“Eating in darkness” is a Hebrew expression for “living in sadness.” The phrase is derived from the way people look when they’re feeling sad. When people’s hearts are sad, their eyes almost look as though they are covered by a cloud. But when people’s hearts are happy, their faces light up and shine. Light represents happiness, and darkness represents sadness. For example, we read in the Psalms, “The Lord is my light and my salvation” (27:1), and “Look on me and answer, O Lord my God. Give light to my eyes” (13:3). To eat in darkness, therefore, means to lead a harsh life of sadness.

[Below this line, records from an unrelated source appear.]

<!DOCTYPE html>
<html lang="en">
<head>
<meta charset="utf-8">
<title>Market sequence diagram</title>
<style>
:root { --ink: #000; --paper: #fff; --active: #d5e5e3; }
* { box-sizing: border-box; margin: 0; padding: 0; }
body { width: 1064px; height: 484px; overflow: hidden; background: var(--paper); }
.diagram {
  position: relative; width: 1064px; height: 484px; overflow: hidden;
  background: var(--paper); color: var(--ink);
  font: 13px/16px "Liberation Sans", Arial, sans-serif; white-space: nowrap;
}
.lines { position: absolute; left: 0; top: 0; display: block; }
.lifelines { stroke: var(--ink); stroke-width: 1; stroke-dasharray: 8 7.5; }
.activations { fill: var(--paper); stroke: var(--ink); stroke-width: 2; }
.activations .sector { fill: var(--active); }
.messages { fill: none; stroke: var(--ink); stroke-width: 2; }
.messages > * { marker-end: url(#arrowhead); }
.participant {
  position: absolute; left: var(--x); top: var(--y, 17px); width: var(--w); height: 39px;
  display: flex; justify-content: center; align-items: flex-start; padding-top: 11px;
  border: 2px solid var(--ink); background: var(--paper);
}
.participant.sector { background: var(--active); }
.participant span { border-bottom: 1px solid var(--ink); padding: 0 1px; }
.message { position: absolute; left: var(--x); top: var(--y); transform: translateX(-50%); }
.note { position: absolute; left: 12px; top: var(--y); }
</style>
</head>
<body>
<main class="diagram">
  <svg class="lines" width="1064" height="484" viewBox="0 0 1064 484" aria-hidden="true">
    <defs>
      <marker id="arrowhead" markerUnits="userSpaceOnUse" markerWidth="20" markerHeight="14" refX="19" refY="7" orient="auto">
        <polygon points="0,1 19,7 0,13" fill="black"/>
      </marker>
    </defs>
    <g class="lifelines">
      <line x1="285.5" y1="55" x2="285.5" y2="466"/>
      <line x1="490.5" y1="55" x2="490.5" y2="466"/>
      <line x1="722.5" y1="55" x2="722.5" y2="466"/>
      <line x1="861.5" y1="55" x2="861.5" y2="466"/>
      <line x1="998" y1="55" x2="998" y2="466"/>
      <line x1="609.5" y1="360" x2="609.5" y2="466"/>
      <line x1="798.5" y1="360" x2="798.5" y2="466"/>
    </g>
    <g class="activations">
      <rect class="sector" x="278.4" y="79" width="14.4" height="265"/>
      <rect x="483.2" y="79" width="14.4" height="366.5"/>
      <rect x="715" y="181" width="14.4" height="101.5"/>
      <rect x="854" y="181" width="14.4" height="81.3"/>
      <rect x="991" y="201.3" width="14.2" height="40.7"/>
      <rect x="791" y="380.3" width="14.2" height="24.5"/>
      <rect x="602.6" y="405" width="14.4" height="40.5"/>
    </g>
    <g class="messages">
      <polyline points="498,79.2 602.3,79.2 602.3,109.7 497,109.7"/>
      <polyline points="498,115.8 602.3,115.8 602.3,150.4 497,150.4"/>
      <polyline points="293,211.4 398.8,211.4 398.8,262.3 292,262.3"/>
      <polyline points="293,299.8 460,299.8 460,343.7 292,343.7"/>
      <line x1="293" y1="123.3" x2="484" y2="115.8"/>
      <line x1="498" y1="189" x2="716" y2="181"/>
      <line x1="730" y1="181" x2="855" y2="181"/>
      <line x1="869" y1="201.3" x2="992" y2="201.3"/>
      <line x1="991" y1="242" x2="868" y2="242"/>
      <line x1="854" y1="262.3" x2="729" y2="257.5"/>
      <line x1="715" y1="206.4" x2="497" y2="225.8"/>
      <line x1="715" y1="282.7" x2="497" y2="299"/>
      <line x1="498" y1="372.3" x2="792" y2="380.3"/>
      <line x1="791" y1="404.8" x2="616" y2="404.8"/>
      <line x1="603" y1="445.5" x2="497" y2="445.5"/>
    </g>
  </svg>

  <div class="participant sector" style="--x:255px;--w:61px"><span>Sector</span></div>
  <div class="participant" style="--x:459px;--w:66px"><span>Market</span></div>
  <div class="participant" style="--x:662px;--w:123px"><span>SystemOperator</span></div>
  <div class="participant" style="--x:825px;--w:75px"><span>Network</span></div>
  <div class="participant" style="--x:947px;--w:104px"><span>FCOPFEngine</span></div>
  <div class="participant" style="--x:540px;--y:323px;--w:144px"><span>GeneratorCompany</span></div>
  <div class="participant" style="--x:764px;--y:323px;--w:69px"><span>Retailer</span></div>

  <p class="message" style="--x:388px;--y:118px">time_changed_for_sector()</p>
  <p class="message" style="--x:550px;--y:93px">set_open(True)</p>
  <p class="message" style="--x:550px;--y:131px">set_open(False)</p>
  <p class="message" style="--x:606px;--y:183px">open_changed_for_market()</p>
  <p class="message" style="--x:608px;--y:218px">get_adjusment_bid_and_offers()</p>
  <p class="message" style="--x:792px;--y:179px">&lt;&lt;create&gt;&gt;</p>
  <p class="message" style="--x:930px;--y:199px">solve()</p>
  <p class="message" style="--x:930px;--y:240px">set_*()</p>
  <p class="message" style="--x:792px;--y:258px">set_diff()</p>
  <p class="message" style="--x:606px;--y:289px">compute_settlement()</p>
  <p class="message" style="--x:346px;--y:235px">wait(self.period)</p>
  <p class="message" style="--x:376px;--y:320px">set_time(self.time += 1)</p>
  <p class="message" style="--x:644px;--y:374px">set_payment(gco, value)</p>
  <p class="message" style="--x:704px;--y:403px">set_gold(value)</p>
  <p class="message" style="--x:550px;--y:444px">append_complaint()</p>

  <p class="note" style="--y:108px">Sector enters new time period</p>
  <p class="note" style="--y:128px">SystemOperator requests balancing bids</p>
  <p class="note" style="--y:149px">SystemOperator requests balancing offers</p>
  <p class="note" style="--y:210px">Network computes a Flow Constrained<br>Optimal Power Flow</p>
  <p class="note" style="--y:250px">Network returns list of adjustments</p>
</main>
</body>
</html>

The only cases that come before judges are bad ones. A judge who is unwise will torture himself and wear himself out with worry because he doesn’t think he’s making any difference. But someone who is wise will say, “I plan and do everything that I can. But what I can’t change, I’ll accept. I have to endure it. In the meantime, I’ll commit everything to God. He alone knows how to make things better according to his will. He is the only one who can make my efforts succeed.
Therefore, just like a judge, our eyes and ears must get used to seeing and hearing bad things, even if this isn’t what we want. We shouldn’t think we’ll see and hear only good things that please us. That’s not what the world offers. So we should prepare ourselves for bad things, for we know that this is the way life goes. Those who don’t want to have any trouble will find more things that trouble them than others will.
Barnas Sears, D.D.
Controversial and visionary, Luther’s life is revealed in this rare presentation of his work as an educator and church leader. From his birth and childhood, to his religious education, and the events leading up to the Protestant Reformation, you will discover the views and experiences that led to his excommunication by the Pope in 1520. Correspondence and accounts shed further light on Luther’s defiant translation of the Bible from Latin to the language of the common man.
This unique biography is reproduced from an 1850 American Sunday School Union original, and in it you will be introduced to the pivotal life of this enigmatic man before, during, and after one of Christianity’s defining events.